Woman buys yogurtCan Food Stamps Do More To Improve Food Choices? An Economic Perspective by Joanne Guthrie, Margaret Andrews, Elizabeth Frazão, Ephraim Leibtag, Biing-Hwan Lin, Lisa Mancino, Mark Nord, Mark Prell, David Smallwood, Jayachandran Variyam, and Michele Ver Ploeg

Food stamp recipients, like other Americans, struggle with nutrition problems associated with choice of foods, as well as amounts. This series of Economic Information Bulletins compiles evidence to help answer the question of whether the Food Stamp Program can do more to improve the food choices of participants.

Feasibility Study of Capturing Supplemental Nutrition Assistance Program (SNAP) Purchases at the Point of Sale by Steven Garasky, Slava Katz, Kassim Mbwana, Samuel Ampaabeng, Joseph Llobrerra

This study examined the feasibility of creating a data collection system capable of directly and automatically providing USDA with item-level data on purchases made by SNAP households. Data would be captured at the point of sale from purchases made using EBT cards.

The Food Assistance Landscape: FY 2015 Annual Report by Victor Oliveira

This report uses preliminary data from USDA, Food and Nutrition Service (FNS) to examine trends in U.S. food and nutrition assistance programs through fiscal 2015 (October 1, 2014 to September 30, 2015) and USDA, Economic Research Service (ERS) data to examine trends in the prevalence and severity of household food insecurity in the United States through 2014.

Group Of Elementary Age Schoolchildren Eating Healthy Packed Lunch In Class

Annual and Monthly SNAP Participation Rates by Mark Prell, Constance Newman, and Erik Scherpf

A key aspect of SNAP is the extent to which it reaches its target population—the rate of participation among people who are eligible for SNAP benefits.
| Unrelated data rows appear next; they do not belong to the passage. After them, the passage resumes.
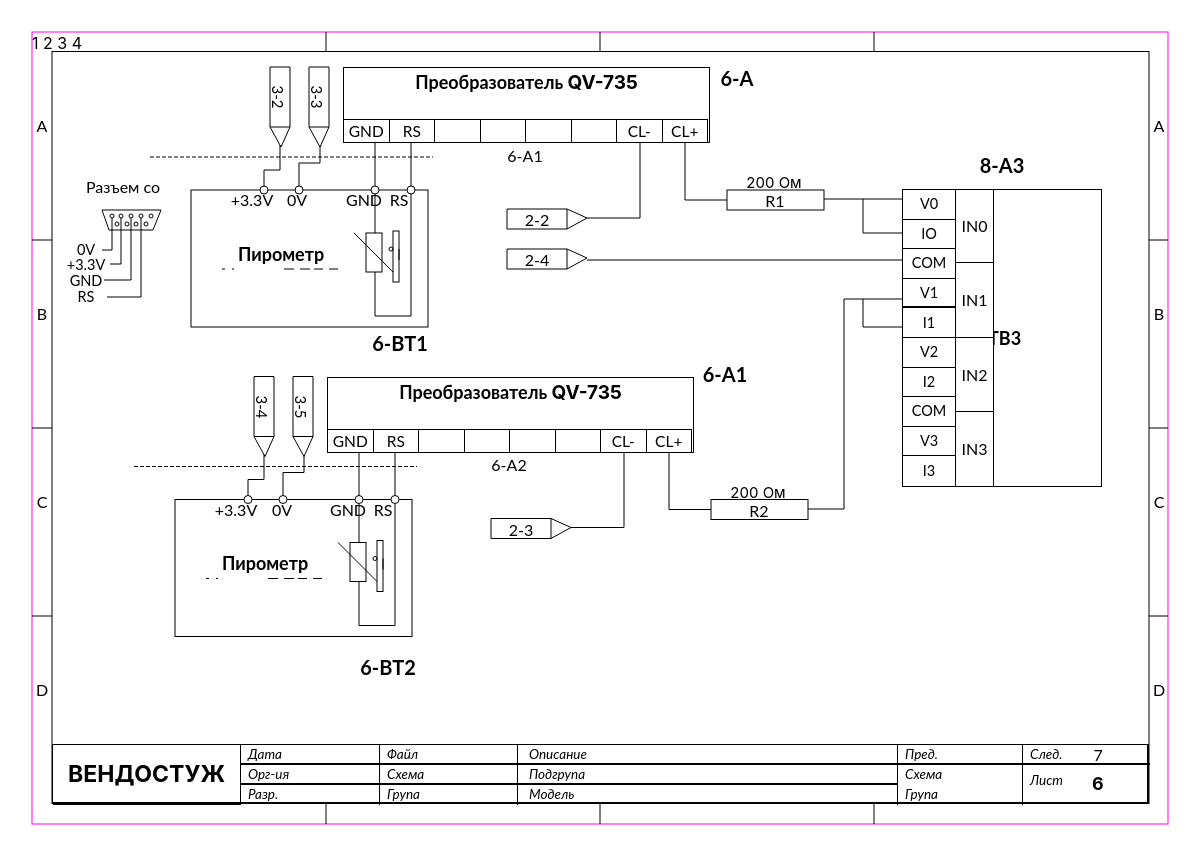
<!DOCTYPE html>
<html lang="ru">
<head>
<meta charset="utf-8">
<title>Схема подключения пирометров</title>
<style>
:root { --ink: #000; --paper: #fff; --margin-line: #f0f; --text: Lato, "Open Sans", sans-serif; --alt: Inter, "Open Sans", sans-serif; }
* { box-sizing: border-box; margin: 0; padding: 0; }
html, body { width: 1200px; height: 855px; overflow: hidden; background: var(--paper); }
.sheet { position: relative; width: 1200px; height: 855px; overflow: hidden; color: var(--ink); font: 16px/20px var(--text); }
.wiring { position: absolute; left: 0; top: 0; fill: none; stroke: var(--ink); stroke-width: 1; }
.solid { fill: var(--paper); }
.label { position: absolute; left: var(--x); top: var(--y); transform: translate(-50%, -50%); white-space: nowrap; }
.vertical { transform: translate(-50%, -50%) rotate(90deg); font-size: 15px; }
.small { font-size: 14.5px; }
.ref { font-weight: 700; font-size: 20px; }
.name { font-weight: 700; font-size: 18px; }
.value { font: 15px/20px var(--alt); }

.zones { position: absolute; top: 32px; width: 20px; height: 752px; display: grid; grid-template-rows: repeat(4, 188px); place-items: center; list-style: none; }
.zones-left { left: 32px; }
.zones-right { left: 1149px; }
.columns { position: absolute; left: 32px; top: 33px; font: 16px/20px var(--alt); white-space: nowrap; }

.channel { position: absolute; left: 0; top: 0; width: 1200px; height: 400px; }
.channel-2 { left: -16px; top: 309.5px; }
.converter { position: absolute; left: 343px; top: 67px; width: 367px; height: 76px; border: 1px solid var(--ink); display: flex; flex-direction: column; justify-content: space-between; }
.converter h2 { padding-top: 3px; font-size: 18px; line-height: 22px; text-align: center; white-space: nowrap; }
.converter b { font: 700 19px/22px var(--alt); }
.terminals { display: grid; grid-template-columns: repeat(8, 1fr); width: 364px; height: 23px; border-top: 1px solid var(--ink); list-style: none; font-size: 15.5px; line-height: 23px; text-align: center; }
.terminals li { border-right: 1px solid var(--ink); }

.module { position: absolute; left: 902px; top: 189px; width: 200px; height: 298px; border: 1px solid var(--ink); display: grid; grid-template-columns: 53px 38px 1fr; }
.module ol { list-style: none; display: grid; border-right: 1px solid var(--ink); text-align: center; align-items: stretch; }
.module li { display: grid; place-items: center; border-bottom: 1px solid var(--ink); }
.module li:last-child { border-bottom: 0; }
.pins { grid-template-rows: repeat(10, 1fr); font-size: 14.5px; }
.pins li:nth-child(4) { border-bottom-width: 2px; }
.inputs { grid-template-rows: 73px 75px 74px 1fr; }
.module-type { position: relative; overflow: hidden; }
.module-type b { position: absolute; left: -6px; top: 138px; font-size: 18px; }

.title-block { position: absolute; left: 52px; top: 744px; width: 1097px; height: 60px; display: grid; grid-template-columns: 188px 139px 138px 380px 125px 127px; grid-template-rows: repeat(3, 20px); border: 1px solid var(--ink); border-width: 1px 2px 2px 1px; font-size: 13.5px; line-height: 18px; font-style: italic; }
.title-block > * { border-right: 1px solid var(--ink); border-bottom: 2px solid var(--ink); padding-left: 7px; white-space: nowrap; }
.title-block .last { border-right: 0; }
.title-block .bottom { border-bottom: 0; }
.title-block .company { grid-row: span 3; display: grid; place-items: center; padding: 0; font: 700 23px/28px var(--alt); }
.title-block .wide { padding-left: 11px; }
.title-block .group { grid-row: 2 / span 2; grid-column: 5; display: grid; grid-template-rows: 20px 20px; }
.title-block .page { grid-row: 2 / span 2; grid-column: 6; display: flex; gap: 29px; padding-top: 6px; }
.title-block .next { display: flex; gap: 31px; }
.next span { font: 16px/20px var(--text); }
.page strong { font: 700 18px/26px var(--alt); }
</style>
</head>
<body>
<main class="sheet">
  <svg class="wiring" width="1200" height="855" viewBox="0 0 1200 855" aria-hidden="true">
    <defs>
      <g id="tag-down"><path class="solid" d="M0 0H20V60H0ZM0 60L11 80L20 60"/></g>
      <g id="tag-right"><path class="solid" d="M0 0H60V20H0ZM60 0L80 9L60 20"/></g>
      <g id="channel-wiring">
        <use href="#tag-down" x="270" y="67"/>
        <use href="#tag-down" x="309" y="67"/>
        <path d="M280 145V170H264V190M320 146V163H299V190"/>
        <path d="M150 157H433" stroke-dasharray="4 2"/>
        <rect x="191" y="190" width="237" height="137"/>
        <path d="M375 143V316H411V143"/>
        <rect class="solid" x="366" y="233" width="16" height="39"/>
        <path d="M354 233L393 272M399 249V260"/>
        <rect x="393" y="231" width="6" height="51"/>
        <circle cx="391" cy="249" r="2"/>
        <path d="M222 269h3M232 269h2M284 269h10M300 269h10M314 269h9M329 269h9"/>
        <g class="solid">
          <circle cx="264" cy="190" r="4"/>
          <circle cx="299" cy="190" r="4"/>
          <circle cx="375" cy="190" r="4"/>
          <circle cx="411" cy="190" r="4"/>
        </g>
        <path d="M640 143V218H587M685 143V200H727"/>
        <use href="#tag-right" x="507" y="209"/>
        <rect x="727" y="190" width="97" height="20"/>
      </g>
    </defs>
    <g id="frame">
      <rect x="32" y="32" width="1136" height="792" stroke="#f0f"/>
      <rect x="52" y="51.5" width="1097" height="752"/>
      <path d="M326 32V51M600 32V51M874 32V51M326 804V824M600 804V824M874 804V824M32 240H52M32 428H52M32 616H52M1149 240H1168M1149 428H1168M1149 616H1168"/>
    </g>
    <use href="#channel-wiring"/>
    <use href="#channel-wiring" x="-16" y="309.5"/>
    <g id="module-wires">
      <path d="M824 199H902M863 199V233H902"/>
      <path d="M587 260H902"/>
      <path d="M808 509H844V299H902M863 299V327H902"/>
      <use href="#tag-right" x="507" y="249"/>
    </g>
    <g id="connector">
      <path d="M102 210H161L153 230H109Z"/>
      <path d="M112 218V250H102M121 218V264H110M131 218V280H104M141 218V297H107"/>
      <g class="solid">
        <circle cx="112" cy="216" r="2"/><circle cx="121" cy="216" r="2"/><circle cx="131" cy="216" r="2"/><circle cx="141" cy="216" r="2"/><circle cx="151" cy="216" r="2"/>
        <circle cx="117" cy="224" r="2"/><circle cx="127" cy="224" r="2"/><circle cx="136" cy="224" r="2"/><circle cx="146" cy="224" r="2"/>
      </g>
    </g>
  </svg>

  <p class="columns">1 2 3 4</p>
  <ol class="zones zones-left"><li>A</li><li>B</li><li>C</li><li>D</li></ol>
  <ol class="zones zones-right"><li>A</li><li>B</li><li>C</li><li>D</li></ol>

  <section class="connector-labels">
    <span class="label" style="--x:123px;--y:187px">Разъем со</span>
    <span class="label small" style="--x:86px;--y:250px">0V</span>
    <span class="label small" style="--x:86px;--y:265px">+3.3V</span>
    <span class="label small" style="--x:86px;--y:281px">GND</span>
    <span class="label small" style="--x:86px;--y:297px">RS</span>
  </section>

  <section class="channel">
    <div class="converter">
      <h2>Преобразователь <b>QV-735</b></h2>
      <ol class="terminals"><li>GND</li><li>RS</li><li></li><li></li><li></li><li></li><li>CL-</li><li>CL+</li></ol>
    </div>
    <span class="label" style="--x:525px;--y:156px">6-A1</span>
    <span class="label ref" style="--x:737px;--y:78px">6-A</span>
    <span class="label vertical" style="--x:278px;--y:97px">3-2</span>
    <span class="label vertical" style="--x:317px;--y:97px">3-3</span>
    <span class="label" style="--x:252px;--y:200px">+3.3V</span>
    <span class="label" style="--x:297px;--y:200px">0V</span>
    <span class="label" style="--x:364px;--y:200px">GND</span>
    <span class="label" style="--x:399px;--y:200px">RS</span>
    <span class="label name" style="--x:281px;--y:254px">Пирометр</span>
    <span class="label ref" style="--x:400px;--y:343px">6-BT1</span>
    <span class="label" style="--x:537px;--y:220px">2-2</span>
    <span class="label value" style="--x:774px;--y:183px">200 Ом</span>
    <span class="label" style="--x:775px;--y:201px">R1</span>
  </section>

  <span class="label" style="--x:537px;--y:260px">2-4</span>

  <section class="channel channel-2">
    <div class="converter">
      <h2>Преобразователь <b>QV-735</b></h2>
      <ol class="terminals"><li>GND</li><li>RS</li><li></li><li></li><li></li><li></li><li>CL-</li><li>CL+</li></ol>
    </div>
    <span class="label" style="--x:525px;--y:155px">6-A2</span>
    <span class="label ref" style="--x:741px;--y:64px">6-A1</span>
    <span class="label vertical" style="--x:278px;--y:97px">3-4</span>
    <span class="label vertical" style="--x:317px;--y:97px">3-5</span>
    <span class="label" style="--x:252px;--y:200px">+3.3V</span>
    <span class="label" style="--x:298px;--y:200px">0V</span>
    <span class="label" style="--x:364px;--y:200px">GND</span>
    <span class="label" style="--x:399px;--y:200px">RS</span>
    <span class="label name" style="--x:281px;--y:253px">Пирометр</span>
    <span class="label ref" style="--x:404px;--y:357px">6-BT2</span>
    <span class="label" style="--x:537px;--y:220px">2-3</span>
    <span class="label value" style="--x:774px;--y:183px">200 Ом</span>
    <span class="label" style="--x:775px;--y:201px">R2</span>
  </section>

  <span class="label ref" style="--x:1002px;--y:165px">8-A3</span>
  <section class="module">
    <ol class="pins"><li>V0</li><li>IO</li><li>COM</li><li>V1</li><li>I1</li><li>V2</li><li>I2</li><li>COM</li><li>V3</li><li>I3</li></ol>
    <ol class="inputs"><li>IN0</li><li>IN1</li><li>IN2</li><li>IN3</li></ol>
    <div class="module-type"><b>ТВ3</b></div>
  </section>

  <footer class="title-block">
    <div class="company">ВЕНДОСТУЖ</div>
    <div>Дата</div><div>Файл</div><div class="wide">Описание</div><div>Пред.</div>
    <div class="next last">След. <span>7</span></div>
    <div>Орг-ия</div><div>Схема</div><div class="wide">Подгрупа</div>
    <div class="group bottom"><span>Схема</span><span>Група</span></div>
    <div class="page last bottom">Лист <strong>6</strong></div>
    <div class="bottom">Разр.</div><div class="bottom">Група</div><div class="wide bottom">Модель</div>
  </footer>
</main>
</body>
</html>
This report estimates an annual SNAP participation rate, which counts the number of people who participated at some time during the year as a share of people who were eligible at some time during the year.

USDA SNAP for Researchers provides research published by the USDA; participation data; and data on allotments, income, and allowable deductions.


The goal of SNAP-Ed is to improve the likelihood that persons eligible for SNAP will make healthy choices within a limited budget and choose active lifestyles consistent with the current Dietary Guidelines for Americans and MyPlate.  Visit the FY 2017 SNAP Education Plan Guidance, SNAP-Ed Interventions: A Toolkit for States,  and SNAP-Ed Connection to read more information about SNAP-Ed.

BECR_square2Uses of Behavioral Economics Nudges within Healthy Retail Interventions in the SNAP-Ed Program: Research Opportunities by Daniella Uslan, Jessica Soldavini, Molly De MarcoTerry Hartman, and Alice Ammerman.

In collaboration with the UNC Center for Health Promotion and Disease Prevention, the BECR Center drafted a brief to discuss the potential research opportunities for using behavioral economics strategies within the SNAP-Ed Program.  This brief highlights text from the 2017 SNAP Education Plan Guidance.

BECR_square2Behavioral Economics in the Healthy Retail Environment: Working Within the SNAP-Ed Context by Alice AmmermanMolly De Marco, and Daniella Uslan

The Regional Nutrition Education and Obesity Prevention Centers of Excellence (RNECE) Southern Region at UNC- Chapel Hill recently presented a webinar on behavioral economics within the SNAP-Ed context.  The field of Behavioral Economics provides valuable insight in understanding people’s behaviors and decision-making processes. This webinar will introduce key concepts from Behavioral Economics and discuss how SNAP-Ed agencies can leverage these concepts to “nudge” consumers to make healthier food choices in a retail setting.

Materials: Slide deck /  Recording